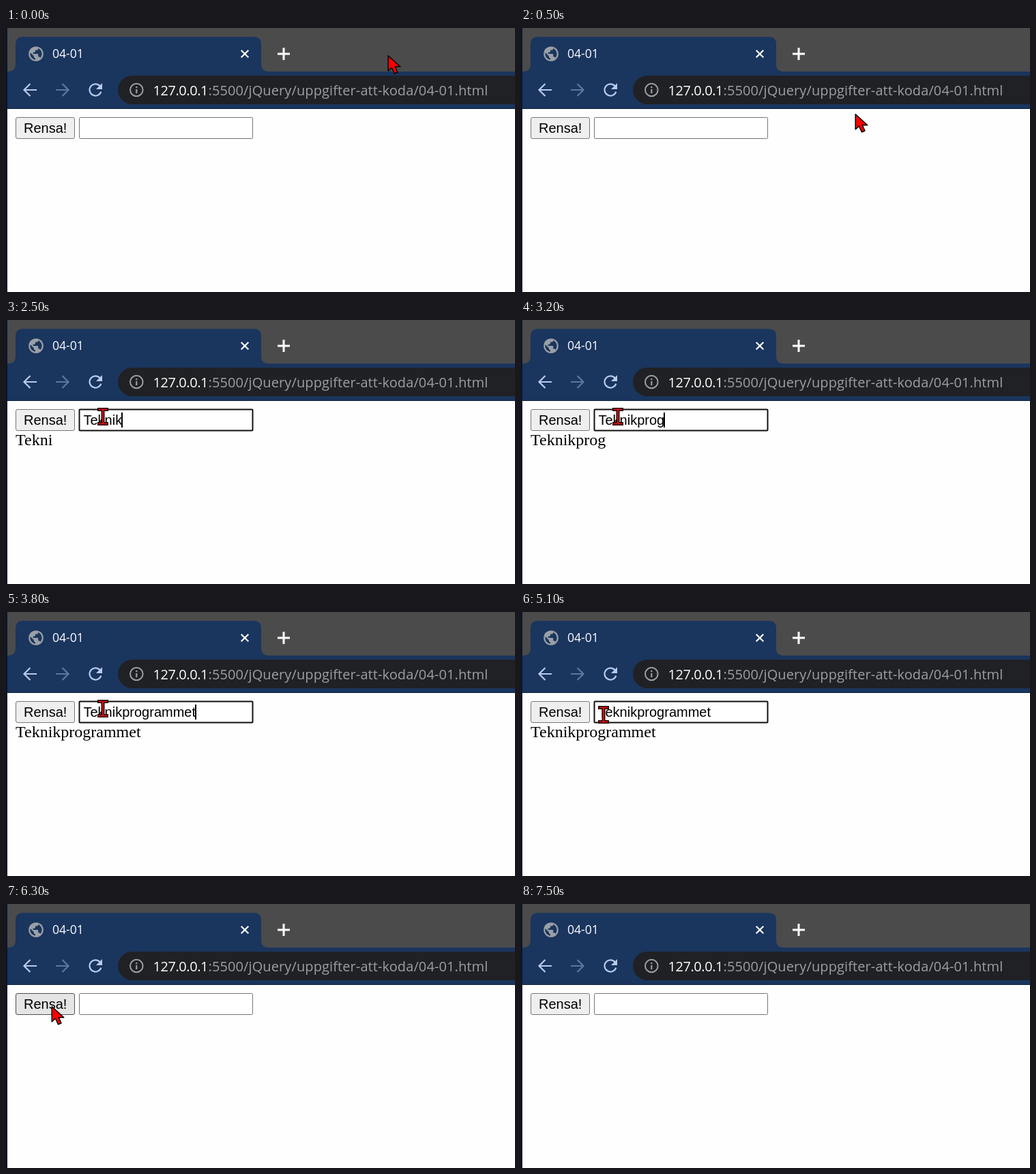
Write an HTML page that moves like this. It is 746 px wide and 388 px high and loops after 7.6 s.

```html
<!DOCTYPE html>
<html lang="sv">
<head>
<meta charset="utf-8">
<title>04-01</title>
<style>
  html, body { margin: 0; width: 100%; height: 100%; overflow: hidden; background: #fefefe; }
  svg { display: block; }
  .ui { font-family: "Open Sans", "Noto Sans", sans-serif; }
  .field { font: 20px "Liberation Sans", Arial, sans-serif; }
  .page { font: 24px "Liberation Serif", "Times New Roman", serif; }
  .line { fill: none; stroke-width: 2.2; }
  #button { fill: #efefef; stroke: #767676; }
  #button.hover { fill: #e5e5e5; stroke: #4f4f4f; }
  #button.pressed { fill: #f5f5f5; stroke: #8d8d8d; }
  #input { fill: #fff; stroke: #767676; }
  #input.focus { stroke: #101010; stroke-width: 2; }
</style>
</head>
<body>
<svg width="746" height="388" viewBox="0 0 746 388">
  <rect width="746" height="388" fill="#fefefe"/>

  <!-- browser frame -->
  <rect width="746" height="66" fill="#4b4b4b"/>
  <rect y="64" width="746" height="55" fill="#1a355e"/>
  <path d="M3 64Q14 64 14 53V24Q14 13 25 13H363Q374 13 374 24V53Q374 64 385 64Z" fill="#1a355e"/>
  <rect y="118" width="746" height="1" fill="#0d2140"/>
  <rect width="2" height="388" fill="#081630"/>

  <!-- tab -->
  <circle cx="44" cy="38" r="10.8" fill="#9aa0a6"/>
  <path d="M43 46.6C38.700 46 35.400 42.400 35.400 38Q35.400 37 35.600 36.100L40.800 41.200V42.300Q41 44.300 43 44.500ZM50.400 43.800Q49.800 42.300 48.300 42.300H47.200V39.100Q47.100 38 46.200 38H39.700V35.800H41.800Q42.900 35.700 42.900 34.800V32.600H45.100Q47 32.400 47.200 30.500V30C50.400 31.300 52.600 34.400 52.600 38Q52.600 41.400 50.400 43.800Z" fill="#1a355e"/>
  <text class="ui" x="68" y="44" font-size="17.6" fill="#fff">04-01</text>
  <path class="line" d="M344.7 32.7L355.3 43.3M355.3 32.7L344.7 43.3" stroke="#fff"/>
  <path d="M398 38H416M407 29V47" stroke="#fff" stroke-width="3"/>

  <!-- toolbar -->
  <path class="line" d="M45 91H27M35.5 82L26.5 91L35.5 100" stroke="#b8cbec"/>
  <path class="line" d="M73 91H91M82.5 82L91.5 91L82.5 100" stroke="#5f779f"/>
  <path class="line" d="M138.3 86.2A8.6 8.6 0 1 0 139.3 93.6" stroke="#b8cbec"/>
  <path d="M141 81V90H132Z" fill="#b8cbec"/>
  <path d="M746 70H185A21 21 0 0 0 185 112H746Z" fill="#202124"/>
  <circle cx="191.3" cy="91" r="9.3" fill="none" stroke="#9aa0a6" stroke-width="2"/>
  <path d="M190.2 90H192.4V96H190.2ZM190.2 86H192.4V88.2H190.2Z" fill="#9aa0a6"/>
  <text class="ui" x="215.5" y="98.6" font-size="20" letter-spacing="-.45" fill="#fff">127.0.0.1</text>
  <text class="ui" x="296.5" y="98.6" font-size="20" letter-spacing=".1" fill="#9aa0a6">:5500/jQuery/uppgifter-att-koda/04-01.html</text>

  <!-- page -->
  <rect id="button" x="14.5" y="131.5" width="86" height="31" rx="2.5"/>
  <text class="field" x="26" y="154">Rensa!</text>
  <rect id="input" x="107.5" y="131.5" width="254" height="31" rx="1"/>
  <text id="typed" class="field" x="113.5" y="154"></text>
  <rect id="caret" y="136" width="2" height="22"/>
  <text id="output" class="page" x="14" y="184"></text>

  <!-- pointers, hot spot at 0,0 -->
  <path id="arrow" d="M.2 .8V23L5.400 18.300L9.500 27L14 25L10.200 16.800H17.800Z"
        fill="#f00" stroke="#000" stroke-width="1.5" stroke-linejoin="round"/>
  <g id="beam" fill="none">
    <path d="M-8 -10.5H8M0 -10.5V10.5M-8 10.5H8" stroke="#1a0000" stroke-width="5"/>
    <path d="M-6.5 -10.5H6.5M0 -10.5V10.5M-6.5 10.5H6.5" stroke="#d41212" stroke-width="2.2"/>
  </g>
</svg>
<script>
const LOOP = 7600, STEP = 100, WORD = "Teknikprogrammet";
const FOCUS = 800, PRESS = 6000, RELEASE = 6300;
const TYPE_START = 1700, TYPE_END = 3700, KEY_HOLD = 60, BLINK = 460;

const [button, input, typed, caret, output, arrow, beam] =
  ["button", "input", "typed", "caret", "output", "arrow", "beam"].map(id => document.getElementById(id));

// time, x, y where the hand turns or rests
const path = [
  [0, 560, 40], [300, 679, 118], [FOCUS, 142, 142], [4600, 142, 142], [4900, 304, 145],
  [5100, 121, 151], [5300, 67, 150], [6500, 67, 150], [7000, 725, 82], [7100, 800, 70]
];
// time, index of the key pressed
const rhythm = [[TYPE_START, 0], [2450, 5], [3230, 10], [TYPE_END, 15]];

const linear = u => u;
const smooth = u => u * u * (3 - 2 * u);

function track(points, t, ease) {
  const next = points.findIndex(p => p[0] > t);
  if (next < 0) return points.at(-1).slice(1);
  const [a, b] = [points[next - 1], points[next]];
  const u = ease((t - a[0]) / (b[0] - a[0]));
  return a.slice(1).map((v, i) => v + (b[i + 1] - v) * u);
}

const lettersAt = t => t < TYPE_START ? 0 : Math.floor(track(rhythm, t, linear)[0]) + 1;
const show = (node, on) => node.setAttribute("visibility", on ? "visible" : "hidden");

function inside(node, x, y) {
  const box = node.getBBox();
  return x >= box.x && x <= box.x + box.width && y >= box.y && y <= box.y + box.height;
}

function caretOn(t) {
  if (t >= TYPE_START && t < TYPE_END) return true;
  const since = t < TYPE_START ? FOCUS : TYPE_END;
  return Math.floor((t - since) / BLINK) % 2 === 0;
}

function draw(t) {
  const [x, y] = track(path, t, smooth);
  const overInput = inside(input, x, y);
  show(beam, overInput);
  show(arrow, !overInput);
  (overInput ? beam : arrow).setAttribute("transform", `translate(${Math.round(x)} ${Math.round(y)})`);

  const cleared = t >= RELEASE;
  typed.textContent = cleared ? "" : WORD.slice(0, lettersAt(t));
  output.textContent = cleared ? "" : WORD.slice(0, lettersAt(t - KEY_HOLD));

  const focused = t >= FOCUS && t < PRESS;
  const width = typed.textContent ? typed.getComputedTextLength() : 0;
  caret.setAttribute("x", 113 + Math.floor(width));
  show(caret, focused && caretOn(t));

  input.classList.toggle("focus", focused);
  button.classList.toggle("hover", inside(button, x, y));
  button.classList.toggle("pressed", t >= PRESS && t < RELEASE);
}

let start = null, last = -1;
function tick(now) {
  start ??= now;
  const t = Math.floor(((now - start) % LOOP) / STEP) * STEP;
  if (t !== last) draw(last = t);
  requestAnimationFrame(tick);
}
draw(0);
requestAnimationFrame(tick);
</script>
</body>
</html>
```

● EXERCISE BRIEF:
Each line that contains "font" is to be copied from the listing above.

● ANSWER TO THIS TASK:
  .ui { font-family: "Open Sans", "Noto Sans", sans-serif; }
  .field { font: 20px "Liberation Sans", Arial, sans-serif; }
  .page { font: 24px "Liberation Serif", "Times New Roman", serif; }
  <text class="ui" x="68" y="44" font-size="17.6" fill="#fff">04-01</text>
  <text class="ui" x="215.5" y="98.6" font-size="20" letter-spacing="-.45" fill="#fff">127.0.0.1</text>
  <text class="ui" x="296.5" y="98.6" font-size="20" letter-spacing=".1" fill="#9aa0a6">:5500/jQuery/uppgifter-att-koda/04-01.html</text>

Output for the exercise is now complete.